▸ Assignment: Identify every line in the records below that contains the word "transform", and copy each of those lines.

[Saved data entries]
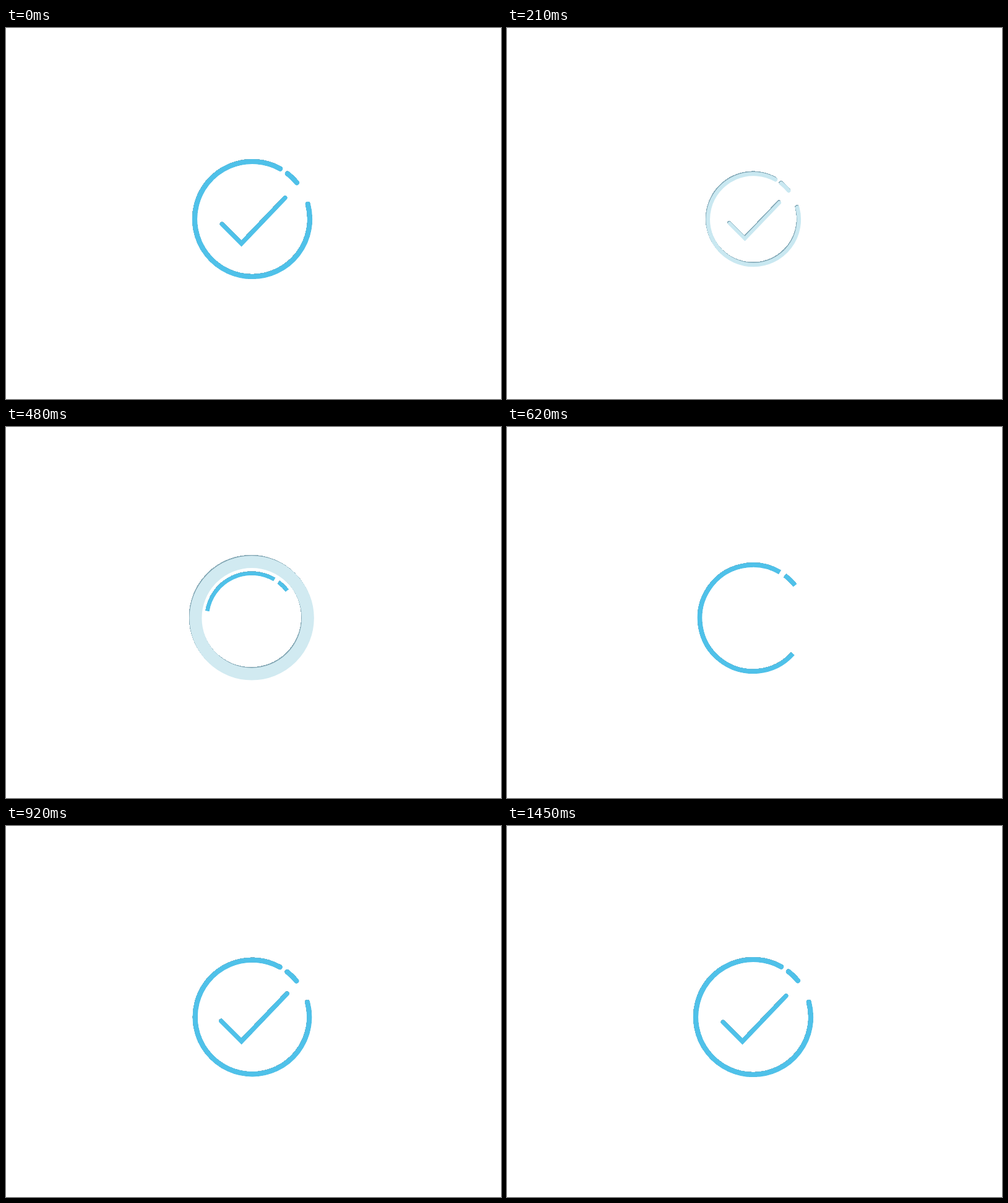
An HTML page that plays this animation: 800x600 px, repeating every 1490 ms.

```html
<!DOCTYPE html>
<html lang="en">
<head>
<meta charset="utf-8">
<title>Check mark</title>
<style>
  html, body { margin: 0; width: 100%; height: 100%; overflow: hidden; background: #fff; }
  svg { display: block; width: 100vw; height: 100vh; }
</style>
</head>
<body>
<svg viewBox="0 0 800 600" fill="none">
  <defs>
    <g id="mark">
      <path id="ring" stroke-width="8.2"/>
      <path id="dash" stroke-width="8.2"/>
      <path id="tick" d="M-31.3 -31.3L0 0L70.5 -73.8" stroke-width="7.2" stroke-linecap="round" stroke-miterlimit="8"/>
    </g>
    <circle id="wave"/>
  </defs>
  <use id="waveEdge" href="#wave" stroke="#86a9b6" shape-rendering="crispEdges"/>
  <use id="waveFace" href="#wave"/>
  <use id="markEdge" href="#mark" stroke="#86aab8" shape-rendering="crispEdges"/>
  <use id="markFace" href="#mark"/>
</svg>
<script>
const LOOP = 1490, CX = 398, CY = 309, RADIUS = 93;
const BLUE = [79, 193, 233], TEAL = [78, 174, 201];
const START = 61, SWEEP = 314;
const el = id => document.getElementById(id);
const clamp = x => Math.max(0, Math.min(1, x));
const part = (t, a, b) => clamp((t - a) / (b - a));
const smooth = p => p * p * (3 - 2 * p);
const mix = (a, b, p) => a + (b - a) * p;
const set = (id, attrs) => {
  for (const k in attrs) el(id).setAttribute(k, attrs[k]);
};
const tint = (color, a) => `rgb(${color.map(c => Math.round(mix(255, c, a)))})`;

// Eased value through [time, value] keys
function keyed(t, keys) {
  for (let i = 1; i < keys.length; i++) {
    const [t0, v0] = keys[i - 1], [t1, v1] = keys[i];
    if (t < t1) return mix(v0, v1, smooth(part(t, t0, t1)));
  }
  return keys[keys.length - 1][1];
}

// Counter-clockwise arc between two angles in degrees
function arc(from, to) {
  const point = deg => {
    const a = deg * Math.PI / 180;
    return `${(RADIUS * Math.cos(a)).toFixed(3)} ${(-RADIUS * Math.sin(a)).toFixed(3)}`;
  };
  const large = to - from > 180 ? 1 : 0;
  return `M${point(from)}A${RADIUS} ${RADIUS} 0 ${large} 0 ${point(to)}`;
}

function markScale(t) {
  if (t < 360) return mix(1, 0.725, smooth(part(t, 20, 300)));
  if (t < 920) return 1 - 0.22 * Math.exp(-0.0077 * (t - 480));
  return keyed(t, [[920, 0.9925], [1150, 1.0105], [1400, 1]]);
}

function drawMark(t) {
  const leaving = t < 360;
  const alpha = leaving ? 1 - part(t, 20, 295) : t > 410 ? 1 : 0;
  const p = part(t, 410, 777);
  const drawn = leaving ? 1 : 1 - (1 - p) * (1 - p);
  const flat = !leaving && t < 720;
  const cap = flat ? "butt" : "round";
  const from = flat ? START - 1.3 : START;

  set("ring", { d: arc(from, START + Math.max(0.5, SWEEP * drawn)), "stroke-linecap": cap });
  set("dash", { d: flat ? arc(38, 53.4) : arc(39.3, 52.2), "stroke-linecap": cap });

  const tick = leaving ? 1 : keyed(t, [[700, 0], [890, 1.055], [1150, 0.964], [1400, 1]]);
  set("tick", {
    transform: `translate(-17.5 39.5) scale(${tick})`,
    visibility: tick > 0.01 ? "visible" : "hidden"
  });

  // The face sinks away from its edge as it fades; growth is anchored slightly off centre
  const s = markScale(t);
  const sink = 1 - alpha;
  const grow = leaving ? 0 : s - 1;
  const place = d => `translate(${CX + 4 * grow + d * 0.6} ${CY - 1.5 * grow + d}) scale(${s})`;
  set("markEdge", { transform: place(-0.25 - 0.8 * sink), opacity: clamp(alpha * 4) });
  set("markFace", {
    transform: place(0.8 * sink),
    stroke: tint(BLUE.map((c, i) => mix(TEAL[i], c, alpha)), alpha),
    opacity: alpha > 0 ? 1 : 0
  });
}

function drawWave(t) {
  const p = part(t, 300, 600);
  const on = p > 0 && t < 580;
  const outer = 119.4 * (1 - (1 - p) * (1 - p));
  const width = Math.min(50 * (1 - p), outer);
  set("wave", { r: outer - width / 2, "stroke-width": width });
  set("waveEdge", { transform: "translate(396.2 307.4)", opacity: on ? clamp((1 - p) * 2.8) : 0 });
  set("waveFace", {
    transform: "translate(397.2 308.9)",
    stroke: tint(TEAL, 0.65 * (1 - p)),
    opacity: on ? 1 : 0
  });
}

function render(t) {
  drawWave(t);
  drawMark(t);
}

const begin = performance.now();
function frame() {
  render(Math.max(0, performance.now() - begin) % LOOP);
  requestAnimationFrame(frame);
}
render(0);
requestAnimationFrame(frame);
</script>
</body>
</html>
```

--

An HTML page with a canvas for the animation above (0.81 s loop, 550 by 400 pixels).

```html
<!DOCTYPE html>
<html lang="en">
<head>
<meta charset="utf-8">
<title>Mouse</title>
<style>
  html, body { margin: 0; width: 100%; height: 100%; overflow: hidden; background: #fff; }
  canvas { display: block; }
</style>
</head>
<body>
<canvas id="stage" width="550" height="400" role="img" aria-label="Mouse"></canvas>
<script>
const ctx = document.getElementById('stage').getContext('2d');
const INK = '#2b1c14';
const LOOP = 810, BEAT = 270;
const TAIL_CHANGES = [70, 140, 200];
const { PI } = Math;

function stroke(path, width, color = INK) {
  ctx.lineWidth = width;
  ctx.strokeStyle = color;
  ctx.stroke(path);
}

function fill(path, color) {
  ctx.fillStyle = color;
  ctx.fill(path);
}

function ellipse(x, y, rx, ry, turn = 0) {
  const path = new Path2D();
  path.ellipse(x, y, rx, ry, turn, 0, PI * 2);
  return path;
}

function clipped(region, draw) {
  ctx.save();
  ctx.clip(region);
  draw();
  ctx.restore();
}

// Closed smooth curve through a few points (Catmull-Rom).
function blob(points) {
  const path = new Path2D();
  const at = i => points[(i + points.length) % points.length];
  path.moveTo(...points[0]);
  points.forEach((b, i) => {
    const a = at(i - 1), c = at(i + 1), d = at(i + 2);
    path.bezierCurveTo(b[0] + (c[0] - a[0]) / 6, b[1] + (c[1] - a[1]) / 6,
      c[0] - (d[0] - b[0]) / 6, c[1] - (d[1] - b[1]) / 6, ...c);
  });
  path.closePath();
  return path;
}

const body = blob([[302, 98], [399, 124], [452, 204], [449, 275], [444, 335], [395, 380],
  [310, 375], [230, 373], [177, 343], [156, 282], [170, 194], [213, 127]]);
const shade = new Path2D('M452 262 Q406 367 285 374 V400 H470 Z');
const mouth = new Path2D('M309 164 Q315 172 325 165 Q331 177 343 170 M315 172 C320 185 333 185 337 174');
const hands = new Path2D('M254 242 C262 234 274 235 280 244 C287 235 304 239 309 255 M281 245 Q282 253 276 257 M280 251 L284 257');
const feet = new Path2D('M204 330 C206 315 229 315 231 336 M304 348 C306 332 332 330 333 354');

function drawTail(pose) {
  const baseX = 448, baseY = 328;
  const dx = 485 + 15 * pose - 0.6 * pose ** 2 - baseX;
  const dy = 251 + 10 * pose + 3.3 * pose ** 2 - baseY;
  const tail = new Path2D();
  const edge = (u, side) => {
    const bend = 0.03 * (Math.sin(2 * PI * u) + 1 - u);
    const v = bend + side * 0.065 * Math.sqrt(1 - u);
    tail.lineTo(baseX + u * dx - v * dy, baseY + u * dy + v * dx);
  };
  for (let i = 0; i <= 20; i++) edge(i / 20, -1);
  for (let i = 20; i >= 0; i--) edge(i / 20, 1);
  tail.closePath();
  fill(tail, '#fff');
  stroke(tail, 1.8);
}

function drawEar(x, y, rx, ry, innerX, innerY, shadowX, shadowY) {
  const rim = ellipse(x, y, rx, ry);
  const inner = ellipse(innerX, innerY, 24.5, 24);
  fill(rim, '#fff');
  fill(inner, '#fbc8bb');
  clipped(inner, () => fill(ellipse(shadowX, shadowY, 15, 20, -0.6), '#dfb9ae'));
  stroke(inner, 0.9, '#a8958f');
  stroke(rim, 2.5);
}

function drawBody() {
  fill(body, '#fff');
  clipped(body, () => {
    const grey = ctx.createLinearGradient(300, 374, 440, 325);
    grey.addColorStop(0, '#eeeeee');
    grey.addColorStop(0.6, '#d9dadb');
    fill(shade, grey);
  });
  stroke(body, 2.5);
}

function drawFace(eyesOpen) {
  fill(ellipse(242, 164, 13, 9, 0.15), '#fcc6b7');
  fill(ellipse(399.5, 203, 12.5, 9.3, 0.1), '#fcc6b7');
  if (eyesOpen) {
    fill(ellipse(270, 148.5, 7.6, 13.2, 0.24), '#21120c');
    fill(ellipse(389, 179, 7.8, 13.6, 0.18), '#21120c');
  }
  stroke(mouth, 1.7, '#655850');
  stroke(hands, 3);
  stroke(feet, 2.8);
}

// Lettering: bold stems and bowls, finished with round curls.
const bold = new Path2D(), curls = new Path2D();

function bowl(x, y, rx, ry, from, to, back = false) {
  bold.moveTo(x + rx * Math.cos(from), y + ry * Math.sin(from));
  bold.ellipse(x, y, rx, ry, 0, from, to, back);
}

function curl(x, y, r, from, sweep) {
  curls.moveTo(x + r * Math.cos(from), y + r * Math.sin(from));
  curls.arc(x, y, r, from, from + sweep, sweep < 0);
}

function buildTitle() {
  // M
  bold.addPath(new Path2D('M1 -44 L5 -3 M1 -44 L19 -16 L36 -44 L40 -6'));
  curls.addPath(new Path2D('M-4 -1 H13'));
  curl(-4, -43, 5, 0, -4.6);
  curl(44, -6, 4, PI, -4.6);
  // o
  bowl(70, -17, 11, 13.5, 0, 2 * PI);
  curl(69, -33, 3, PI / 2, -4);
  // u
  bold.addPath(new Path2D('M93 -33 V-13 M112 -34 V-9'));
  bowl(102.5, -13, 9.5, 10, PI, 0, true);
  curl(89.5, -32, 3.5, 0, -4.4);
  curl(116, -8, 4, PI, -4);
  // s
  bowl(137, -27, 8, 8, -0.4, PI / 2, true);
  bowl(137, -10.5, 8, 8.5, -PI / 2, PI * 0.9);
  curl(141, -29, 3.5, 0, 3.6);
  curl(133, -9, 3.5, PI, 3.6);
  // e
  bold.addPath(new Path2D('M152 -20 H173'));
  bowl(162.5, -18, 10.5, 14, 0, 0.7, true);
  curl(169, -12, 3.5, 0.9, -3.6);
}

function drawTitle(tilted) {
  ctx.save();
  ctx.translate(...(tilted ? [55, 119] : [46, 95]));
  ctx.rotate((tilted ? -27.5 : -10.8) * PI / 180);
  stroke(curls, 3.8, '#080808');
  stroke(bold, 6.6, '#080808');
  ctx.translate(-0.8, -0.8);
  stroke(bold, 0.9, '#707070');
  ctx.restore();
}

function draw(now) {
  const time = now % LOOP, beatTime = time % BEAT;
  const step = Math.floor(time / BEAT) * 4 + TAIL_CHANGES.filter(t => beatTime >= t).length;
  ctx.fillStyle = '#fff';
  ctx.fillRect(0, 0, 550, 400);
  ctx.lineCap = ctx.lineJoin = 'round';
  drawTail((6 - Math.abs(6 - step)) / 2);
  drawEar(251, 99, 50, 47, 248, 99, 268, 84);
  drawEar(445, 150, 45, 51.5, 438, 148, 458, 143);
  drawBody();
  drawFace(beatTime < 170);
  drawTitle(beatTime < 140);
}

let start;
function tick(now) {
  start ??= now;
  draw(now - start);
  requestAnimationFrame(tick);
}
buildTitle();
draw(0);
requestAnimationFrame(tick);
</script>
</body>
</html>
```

▸ Response:
    transform: `translate(-17.5 39.5) scale(${tick})`,
  set("markEdge", { transform: place(-0.25 - 0.8 * sink), opacity: clamp(alpha * 4) });
    transform: place(0.8 * sink),
  set("waveEdge", { transform: "translate(396.2 307.4)", opacity: on ? clamp((1 - p) * 2.8) : 0 });
    transform: "translate(397.2 308.9)",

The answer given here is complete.